The Government has announced today that, from April, fathers will be able to share maternity leave with their partners. So, is this it, the dawn of a new era, the rise of the stay-at-home-dad?
I'd like to think so.
It's ridiculous that, at a time when paranoid HR departments across the land quiver at the mere thought of being sued by employees for biro-related trauma, let alone inequality tribunals, we new dads are given a paltry two weeks' paid paternity leave.
I can only imagine that the childless Whitehall pen pushers who originally set down the two week decree naively imagined that, by the end of their14 days, fathers would have settled their newborns into an unbroken routine of 12-hour sleeps, while also enabling their wives to have recovered enough from birth to fly around Tesco and juggle washing, hoovering and cleaning. I mean, you can do almost anything in two weeks!
Dads should be allowed to stay at home to help ease families in to parenthood and to settle newborns in to their new lives. The choice of who stays at home and who goes to work - even solely over the maternity leave period - should be open and equal to men and women.

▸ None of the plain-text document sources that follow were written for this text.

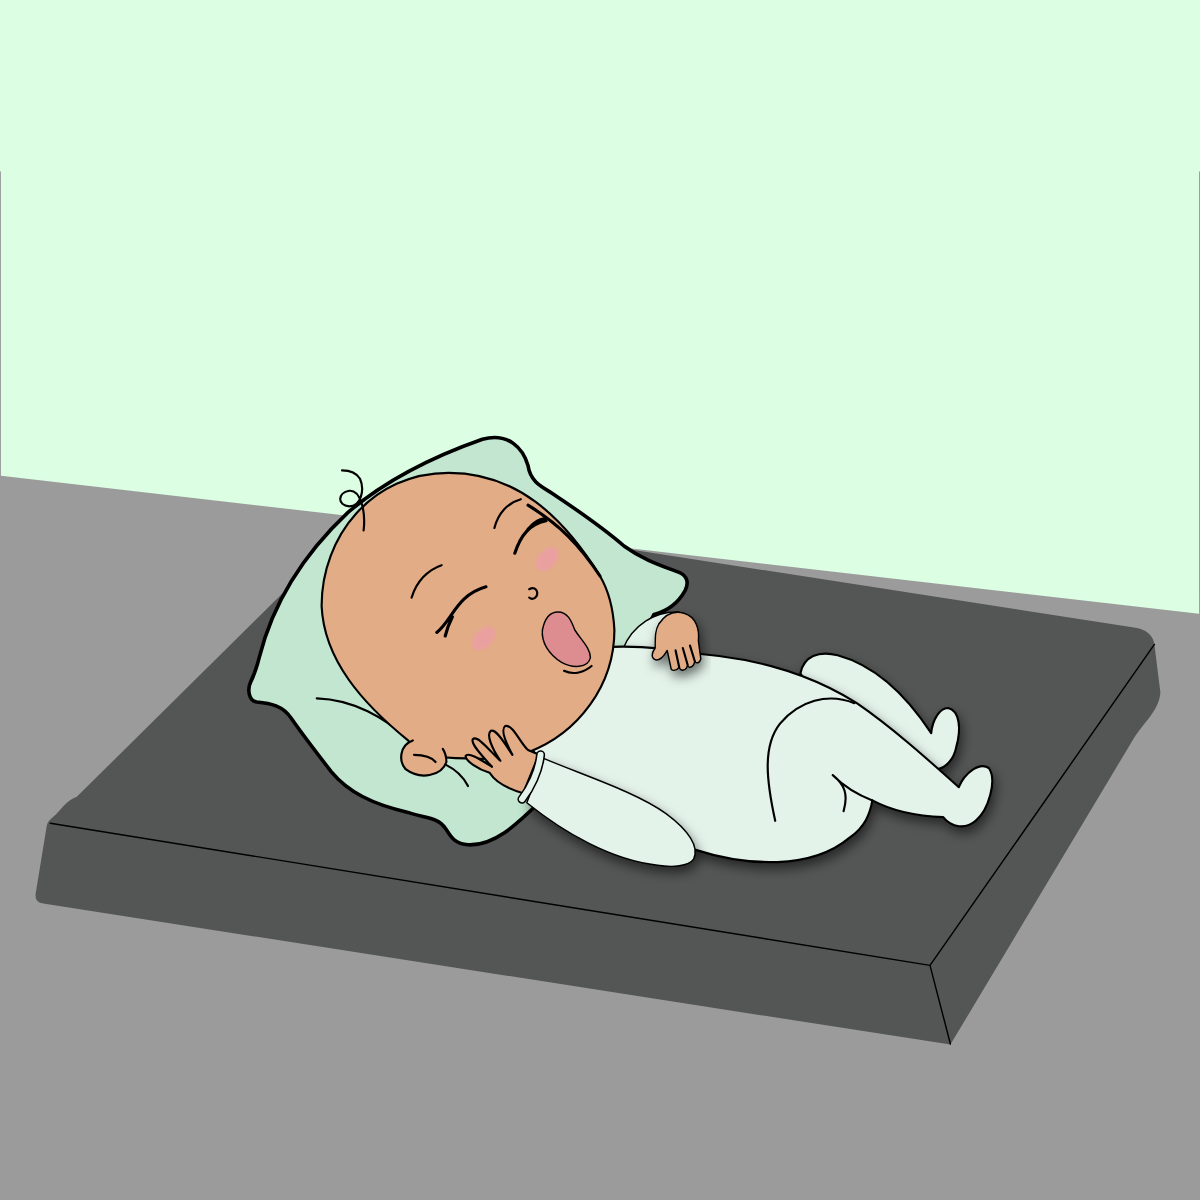
<!DOCTYPE html>
<html lang="en">
<head>
<meta charset="utf-8">
<title>Sleepy baby</title>
<style>
:root {
  --wall: #dcfee3;
  --floor: #9b9b9b;
  --mattress: #545655;
  --pillow: #c2e6cf;
  --suit: #e4f3ea;
  --skin: #e2ac86;
  --blush: #eba0a0;
  --mouth: #dd8d8f;
  --ink: #000;
}
html, body { margin: 0; padding: 0; overflow: hidden; }
.scene { display: block; width: 1200px; height: 1200px; }
.wall { fill: var(--wall); }
.floor { fill: var(--floor); }
.mattress { fill: var(--mattress); }
.seam { fill: none; stroke: var(--ink); stroke-width: 1.2; }
.pillow { fill: var(--pillow); stroke: var(--ink); stroke-width: 3; }
.suit { fill: var(--suit); stroke: var(--ink); stroke-width: 1.8; }
.skin { fill: var(--skin); stroke: var(--ink); stroke-width: 1.8; }
.far-arm, .near-arm, .far-hand { stroke-width: 1.2; }
.line { fill: none; stroke: var(--ink); stroke-width: 1.8; }
.lash { stroke-width: 2.6; }
.mouth { fill: var(--mouth); stroke: var(--ink); stroke-width: 1.2; }
.blush { fill: var(--blush); }
.cuff-edge { fill: none; stroke: var(--ink); stroke-width: 7.6; }
.cuff { fill: none; stroke: var(--suit); stroke-width: 5; }
.scene path { stroke-linecap: round; stroke-linejoin: round; }
</style>
</head>
<body>
<svg class="scene" viewBox="0 0 1000 1000" role="img" aria-label="A yawning baby in a pale suit lying on a pillow on a dark mattress">
  <defs>
    <filter id="soft-shadow" x="-20%" y="-20%" width="140%" height="150%">
      <feDropShadow dx="2" dy="5" stdDeviation="5" flood-color="#000" flood-opacity=".55"/>
    </filter>
    <filter id="blush-blur" x="-40%" y="-40%" width="180%" height="180%">
      <feGaussianBlur stdDeviation="1.1"/>
    </filter>
    <ellipse id="cheek" class="blush" rx="11.5" ry="7.5" filter="url(#blush-blur)"/>
  </defs>

  <g id="room">
    <rect class="floor" width="1000" height="1000"/>
    <path class="wall" d="M.8 0H999.2V511.5L.8 396.5Z"/>
    <path class="wall" d="M0 0H1000V143H0Z"/>
  </g>

  <g id="bed">
    <path class="mattress" d="M39 688C40 683 44 682 50 675C55 669 59 666 64 664L245 485L290 450L520 457L945 523Q960 525 962 537L967 577C966 592 953 602 945 615L792 870.500L36 753Q28 752 30 743Z"/>
    <path class="seam" d="M42 686L775 804.500L962 537M775 804.500L792 870"/>
  </g>

  <g id="cushion">
    <path class="pillow" d="M402 366C424 360 436 374 440 388C442 401 450 405 460 411C484 427 505 442 520 455C535 466 550 471 566 477C573 480 574 486 571 492C565 503 557 509 545 512L500 600L450 668C430 688 411 705 390 704C378 703 376 697 371 690C365 681 355 682 340 677C310 670 290 660 276 643C262 625 252 612 243 599C236 588 225 586 214 585C207 584 206 574 209 568C213 560 214 556 216 548C228 500 255 460 290 427C325 397 365 379 402 366Z"/>
    <path class="line" d="M264 582C295 583 320 598 342 617M371 637C379 641 386 647 390 655"/>
  </g>

  <g id="body">
    <path class="suit" filter="url(#soft-shadow)" d="M667 561C670 547 682 542 698 546C731 555 757 582 776 611C777 600 783 590 790 590C800 592 801 608 797 622C795 633 788 640 781 641L740 640L690 600Z"/>
    <path class="suit far-arm" d="M519 541C527 521 546 509 566 510L572 545Z"/>
    <path class="suit" filter="url(#soft-shadow)" d="M510 539C540 538 565 542 584 545C630 549 676 562 714 586C743 606 770 630 799 656C804 644 816 635 824 640C831 650 824 675 813 684C805 691 793 690 786 681C760 680 742 675 727 667C725 678 721 689 708 698C676 725 622 722 579 708L470 660L440 620Z"/>
    <path class="line" d="M646 684C639 652 635 622 650 603C666 584 690 577 712 586M694 646C703 655 714 662 727 667M694 646C704 654 707 662 703 676"/>
  </g>

  <path id="far-hand" class="skin far-hand" filter="url(#soft-shadow)" d="M549 520C555 511 563 509 570 511C580 514 583 524 582 534L584 549C583 553 580 553 579 551C578 557 573 557 573 554C572 559 567 560 566 556C564 559 559 560 559 556L556 542C554 545 552 550 547 550C542 549 543 544 546 540C546 530 546 525 549 520Z"/>
  <path class="line far-hand" d="M563 542L566 556M569 540L573 554M575 538L579 551"/>

  <g id="head">
    <path class="skin" d="M374 394C310 394 268 447 268 505C270 550 302 586 340 617C350 629 366 632 388 632C407 633 425 632 440 627C482 611 512 571 512 525C511 505 507 492 500 480C469 430 430 394 374 394Z"/>
    <path class="line lash" d="M440 421C466 437 483 454 500 480"/>
    <path class="line" d="M303 442C305 425 300 408 291 409C281 411 281 421 291 422C301 422 304 408 300 399C297 394 291 392 285 392"/>
    <path class="skin" d="M344 617C333 621 332 634 338 641C350 650 368 647 372 635C372 631 371 627 369 624"/>
    <path class="line" d="M345 629C353 629 359 630 363 635"/>
  </g>

  <g id="face">
    <path class="line" d="M343 498C347 485 356 475 368 471M412 440C415 428 423 419 434 416"/>
    <path class="line lash" d="M364 527C377 517 380 496 405 489M371 530C373 522 375 518 377 514M429 461C434 446 441 437 455 434M440 441C446 434 450 433 454 432"/>
    <use href="#cheek" transform="translate(403 532) rotate(-45)"/>
    <use href="#cheek" transform="translate(456 466) rotate(-50)"/>
    <path class="line" d="M441 491C446 488 449 493 447 497C445 500 442 499 441 498"/>
    <path class="mouth" d="M465 510C473 510 476 517 479 525C484 533 492 540 492 548C490 557 477 557 468 552C457 545 451 535 452 525C454 515 459 510 465 510Z"/>
    <path class="line" d="M470 559C478 563 487 560 493 555"/>
  </g>

  <g id="near-side">
    <path class="skin" d="M436 661C422 657 413 652 408 644C398 641 388 634 388 630C390 626 402 634 410 639C402 630 392 620 394 616C398 612 410 628 417 634C410 624 405 612 409 609C414 607 422 622 427 629C421 618 417 608 421 605C427 603 434 620 440 625C444 627 446 627 449 629Z"/>
    <path class="suit near-arm" filter="url(#soft-shadow)" d="M453 632C486 646 530 660 555 678C574 692 583 706 578 716C574 722 560 723 548 721C510 717 470 694 439 669Z"/>
    <path class="cuff-edge" d="M450.500 629C449 643 442 657 435 666"/>
    <path class="cuff" d="M450.500 629C449 643 442 657 435 666"/>
  </g>
</svg>
</body>
</html>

It's also a decision that shouldn't be taken likely and, in the B household, it's still one that has to be decided. There is lots to weigh up, of course, but in my opinion the decision rests with Mrs B. If she wants to stay at home and bring up our little man - being there for him at every step of the way - then that is her right to do so and I will do everything I possibly can to support her and him.
Should Mrs B really wish to return to work, however, I would have no qualms whatsoever about becoming a stay-at -home dad. Much better that than sticking him in an expensive nursery, where we'll effectively miss much of his early development and be unable to oversee those who are caring for him.
I have a feeling, however, that stay-at-home dads are a rare breed in our neck of the woods, one undoubtedly viewed with scepticism by the female-dominated buggy-pushing hoardes. Indeed, the prospect of turning up at a playgroup like a rookie cowboy in a Wild West saloon (cue silence, turning heads, whispered comments and tumbleweed) actually makes me more nervous than the thought of round-the-clock nappy changes and tantrums.
It's a brave new world.